I’d like to expound on the DC Comics Universe of my childhood. I realize that we all have different perspectives and that reality as any one of us sees it is not necessarily reality as it is. At the age of ten, my friends and I were idealistic. Police and soldiers were good people who protected us and only used violence when justified. Authority figures were also good and acted in our best interests. We read DC Comics, especially Superman but also Batman and Wonder Woman. Back then, heroes were heroes, and we believed in “truth, justice, and the American way.”
We were children of the Silver Age of Comics. For capes, my friends and I wore towels either tucked into our tee shirts or carefully safety-pinned around our necks, and we argued about who got to be the real Superman. Well, yeah, sometimes we squabbled or even fought, but we were good kids. My best friend and I volunteered to be traffic safety crossing guards (the diagonal belt and badge were cool), and our group in general befriended and stuck up for the little guys and the outcasts. One of our friends was so overweight he looked round, but we never made fun of him. We defended him when others picked on him. We had empathy and conscience, and our pre-adolescent society was one of inclusion and safety.

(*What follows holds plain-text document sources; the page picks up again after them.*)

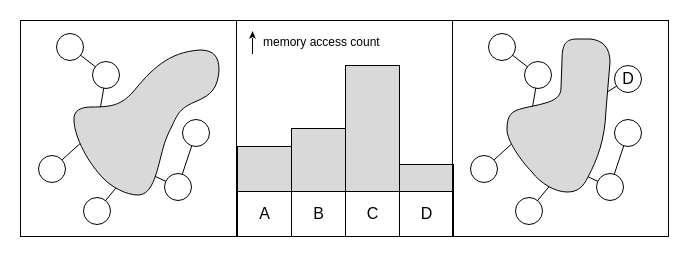
<!DOCTYPE html>
<html lang="en">
<head>
<meta charset="utf-8">
<title>Memory access count</title>
<style>
  :root {
    --ink: #000;
    --paper: #fff;
    --region: #d9d9d9;
  }
  * { box-sizing: border-box; }
  body {
    margin: 0;
    width: 690px;
    height: 258px;
    padding: 20px;
    overflow: hidden;
    background: var(--paper);
    color: var(--ink);
    font-family: "Liberation Sans", Arial, sans-serif;
  }
  .board {
    display: grid;
    grid-template-columns: 216px 216px 217px;
    width: 649px;
    height: 217px;
    border: 1px solid var(--ink);
    border-width: 1px 0;
  }
  .panel {
    position: relative;
    border-left: 1px solid var(--ink);
  }
  .panel:last-child { border-right: 1px solid var(--ink); }
  .panel svg { display: block; }
  .node, .blob { stroke: var(--ink); stroke-width: 1; }
  .node { fill: var(--paper); }
  .blob { fill: var(--region); }
  .edge { stroke: var(--ink); stroke-width: 1; }
  .node-label { font-size: 16px; text-anchor: middle; }

  .chart {
    display: grid;
    grid-template-columns: repeat(4, 54px);
    height: 215px;
  }
  .column {
    display: flex;
    flex-direction: column;
    justify-content: flex-end;
    width: 55px;
  }
  .bar, .name { border: 1px solid var(--ink); border-bottom: 0; }
  .bar { height: var(--count); background: var(--region); }
  .name {
    display: flex;
    align-items: center;
    justify-content: center;
    height: 45px;
    font-size: 16px;
  }
  .caption {
    position: absolute;
    left: 10px;
    top: 9px;
    display: flex;
    align-items: center;
    gap: 4px;
    height: 24px;
    font-size: 12px;
    white-space: nowrap;
  }
</style>
</head>
<body>
<main class="board">
  <section class="panel">
    <svg width="215" height="215" viewBox="21 21 215 215" role="img" aria-label="Graph with a region covering its centre">
      <defs>
        <circle id="node" class="node" r="13.5"/>
        <g id="graph">
          <g class="edge">
            <line x1="70" y1="47" x2="106" y2="75"/>
            <line x1="106" y1="75" x2="100" y2="110"/>
            <line x1="52" y1="169" x2="84" y2="140"/>
            <line x1="97" y1="211" x2="120" y2="183"/>
            <line x1="178" y1="187" x2="148" y2="173"/>
            <line x1="196" y1="133" x2="178" y2="187"/>
          </g>
          <use href="#node" x="70" y="47"/>
          <use href="#node" x="106" y="75"/>
          <use href="#node" x="196" y="133"/>
          <use href="#node" x="178" y="187"/>
          <use href="#node" x="97" y="211"/>
          <use href="#node" x="52" y="169"/>
        </g>
      </defs>
      <use href="#graph"/>
      <path class="blob" d="M74 121C73 110 81 107 92 107C112 107 121 105 133 92C151 70 168 52 200 50C214 50 219 57 219 70C218 88 211 95 197 101C180 108 178 113 172 126C165 139 163 148 160 160C155 180 150 195 138 195C126 195 112 187 104 179C88 163 75 138 74 121Z"/>
    </svg>
  </section>

  <section class="panel">
    <div class="chart">
      <div class="column"><div class="bar" style="--count: 45px"></div><div class="name">A</div></div>
      <div class="column"><div class="bar" style="--count: 63px"></div><div class="name">B</div></div>
      <div class="column"><div class="bar" style="--count: 126px"></div><div class="name">C</div></div>
      <div class="column"><div class="bar" style="--count: 27px"></div><div class="name">D</div></div>
    </div>
    <div class="caption">
      <svg width="12" height="24" viewBox="0 0 12 24" aria-hidden="true">
        <line class="edge" x1="5.5" y1="8" x2="5.5" y2="24"/>
        <polygon points="5.5,1 9,9 5.5,7 2,9"/>
      </svg>
      <span>memory access count</span>
    </div>
  </section>

  <section class="panel">
    <svg width="215" height="215" viewBox="21 21 215 215" role="img" aria-label="Graph with node D beside a reshaped region">
      <use href="#graph"/>
      <line class="edge" x1="196" y1="79" x2="172" y2="94"/>
      <use href="#node" x="196" y="79"/>
      <text class="node-label" x="196" y="84">D</text>
      <path class="blob" d="M75 130C75 115 79 111 92 108C115 103 129 101 129 88L130 60C130 44 134 39 145 39L158 39C171 40 178 48 178 62L174 110C173 140 165 160 156 177C151 187 146 192 135 192C123 192 108 183 100 172C88 160 75 140 75 130Z"/>
    </svg>
  </section>
</main>
</body>
</html>
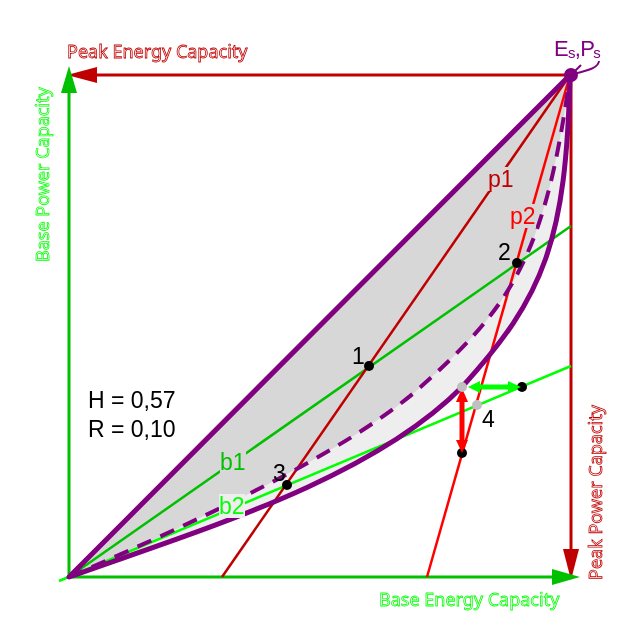
<!DOCTYPE html>
<html lang="en">
<head>
<meta charset="utf-8">
<title>Base and peak capacity diagram</title>
<style>
:root {
  --paper: #ffffff;
  --ink: #000000;
  --purple: #800080;
  --green: #00c000;
  --lime: #00ff00;
  --crimson: #c00000;
  --red: #ff0000;
  --area: #d7d7d7;
  --area-light: #eeeeee;
  --muted: #c0c0c0;
}
* { box-sizing: border-box; }
html, body { margin: 0; overflow: hidden; }
.diagram {
  position: relative;
  width: 640px;
  height: 640px;
  overflow: hidden;
  background: var(--paper);
  color: var(--ink);
  font: 23px/24px "Liberation Sans", Arial, sans-serif;
}
.plot { position: absolute; inset: 0; display: block; }
.plot path, .plot line { fill: none; }
.label { position: absolute; white-space: nowrap; }
.axis {
  font: 18px/24px "Noto Sans", "Open Sans", sans-serif;
  color: var(--paper);
}
.axis-peak { -webkit-text-stroke: 0.8px var(--crimson); }
.axis-base { -webkit-text-stroke: 0.8px var(--lime); }
.upright { transform-origin: 0 0; transform: rotate(-90deg); }
.on-area { background: var(--area); }
.on-light { background: var(--area-light); }
.p1 { color: var(--crimson); }
.p2 { color: var(--red); }
.b1 { color: var(--green); }
.b2 { color: var(--lime); }
.system { color: var(--purple); font-size: 22px; letter-spacing: -0.7px; }
.system sub { font-size: 15px; line-height: 0; vertical-align: -2px; }
.system sub:last-child { margin-left: -1px; }
.ratios { position: absolute; left: 88px; top: 388px; line-height: 29px; margin: -2px 0 0; white-space: nowrap; }
.ratios span { display: block; }
</style>
</head>
<body>
<main class="diagram">
  <svg class="plot" width="640" height="640" viewBox="0 0 640 640" role="img" aria-label="Capacity curves between base and peak axes">
    <g class="areas" stroke="none">
      <path style="fill:var(--area-light)" d="M69 577C200 530 370 480 462 387C545 296 566 240 570 75Z"/>
      <path style="fill:var(--area)" d="M69 577C200 520 340 455 415 392C510 308 545 260 570 75Z"/>
    </g>

    <g class="axes" stroke-width="3">
      <line x1="571" y1="75" x2="90" y2="75" stroke="var(--crimson)"/>
      <line x1="571" y1="75" x2="571" y2="555" stroke="var(--crimson)"/>
      <line x1="69" y1="577" x2="69" y2="88" stroke="var(--green)"/>
      <line x1="69" y1="577" x2="560" y2="577" stroke="var(--green)"/>
    </g>
    <g class="axis-heads">
      <polygon points="67,75 97,67 97,83" fill="var(--crimson)"/>
      <polygon points="571,580 563,549 579,549" fill="var(--crimson)"/>
      <polygon points="69,66 61,93 77,93" fill="var(--green)"/>
      <polygon points="580,577 552,569 552,585" fill="var(--green)"/>
    </g>

    <g class="ratio-lines" stroke-width="2.5">
      <line x1="69" y1="577" x2="571" y2="226" stroke="var(--green)"/>
      <line x1="59" y1="581" x2="571" y2="366" stroke="var(--lime)"/>
      <line x1="570" y1="75" x2="222" y2="577" stroke="var(--crimson)"/>
      <line x1="570" y1="75" x2="427" y2="577" stroke="var(--red)"/>
    </g>

    <g class="curves" stroke="var(--purple)">
      <path d="M69 577C200 520 340 455 415 392C510 308 545 260 570 75" stroke-width="4" stroke-dasharray="15 10"/>
      <path d="M570 75L69 577C200 530 370 480 462 387C545 296 566 240 570 75" stroke-width="5" stroke-linejoin="round"/>
      <path d="M571 75L581 65M571 75C582 71 598 70 599 61" stroke-width="2"/>
      <circle cx="571" cy="75" r="7" fill="var(--purple)" stroke="none"/>
    </g>

    <g class="points" fill="var(--ink)">
      <circle cx="369" cy="366" r="5"/>
      <circle cx="517" cy="263" r="5"/>
      <circle cx="287" cy="485" r="5"/>
      <circle cx="522" cy="387" r="5"/>
      <circle cx="462" cy="453" r="5"/>
      <circle cx="477" cy="405" r="5" fill="var(--muted)"/>
    </g>

    <g class="shifts">
      <line x1="476" y1="387" x2="512" y2="387" stroke="var(--lime)" stroke-width="5"/>
      <polygon points="468,387 480,381 480,393" fill="var(--lime)"/>
      <polygon points="521,387 508,381 508,393" fill="var(--lime)"/>
      <line x1="462" y1="398" x2="462" y2="444" stroke="var(--red)" stroke-width="5"/>
      <polygon points="462,388 456,402 468,402" fill="var(--red)"/>
      <polygon points="462,453 456,440 468,440" fill="var(--red)"/>
      <circle cx="462" cy="387" r="5" fill="var(--muted)"/>
    </g>
  </svg>

  <span class="label axis axis-peak" style="left:67px;top:39px">Peak Energy Capacity</span>
  <span class="label axis axis-peak upright" style="left:583px;top:580px">Peak Power Capacity</span>
  <span class="label axis axis-base upright" style="left:30px;top:262px">Base Power Capacity</span>
  <span class="label axis axis-base" style="left:379px;top:587px">Base Energy Capacity</span>

  <span class="label system" style="left:554px;top:37px">E<sub>s</sub>,P<sub>s</sub></span>

  <span class="label p1 on-area" style="left:488px;top:167px">p1</span>
  <span class="label p2 on-area" style="left:510px;top:204px">p2</span>
  <span class="label b1 on-area" style="left:220px;top:450px">b1</span>
  <span class="label b2 on-light" style="left:219px;top:494px">b2</span>

  <span class="label" style="left:352px;top:344px">1</span>
  <span class="label" style="left:498px;top:240px">2</span>
  <span class="label" style="left:273px;top:461px">3</span>
  <span class="label" style="left:482px;top:407px">4</span>

  <p class="ratios"><span>H = 0,57</span><span>R = 0,10</span></p>
</main>
</body>
</html>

Then came junior high school, high school, and increasing social pressure with its trademark betrayals and altered values. We became overshadowed by an awareness of racism, riots, the protests against the war in Viet Nam, abuses of power by our government, and the Kent State shootings. Resistance to the status quo became the new coin of the social realm. Some of my friends’ parents started getting divorces. With this greater awareness and disillusionment, we lost a good many of our childhood ideals.
Even now, society tends toward the sarcastic and the cynical. We’ve been let down so many times that our first reaction is often skepticism when we are confronted by something good. I have noticed a trend in which people discard ideals on the basis of other people failing to live up to them. Very recently, I have had to remind myself that the ideal society of my youth never really existed, but that isn’t the whole story. I knew people, including my own parents, who truly lived by their ideals, and there were enough of them that they made the world better. The value in an ideal is that when people reach for it, society is better off. When a good ideal is discarded, too many people stop trying.
Getting back to my DC aspirations of the Silver Age, I recently purchased and read a graphic novel that brought all of it back. The World’s Greatest Super-Heroes by Paul Dini and Alex Ross does a masterful job of combining the historical ideals of perhaps the most iconic superheroes in comic book history with a modern awareness that the world we live in is indeed a very flawed place. Superman, Batman, Wonder Woman, and Captain Marvel are featured in narratives which apply their virtues to real world problems with understandably mixed results. What I like about these stories is that they use fictional characters to focus our attention on the potential hero within each of us and that they do this without being heavy-handed.
This is one of my favorite graphic novels, right up there with Kingdom Come and Marvels (my opinion, of course). And guess who the illustrator for both of those was? The panels are visually satisfying, the writing for the most part substantial, and the stories entertaining. In upcoming posts, I will examine some of the individual stories in this impressive collection.
Oh, and fifty-three years later, my buddies and I are still close.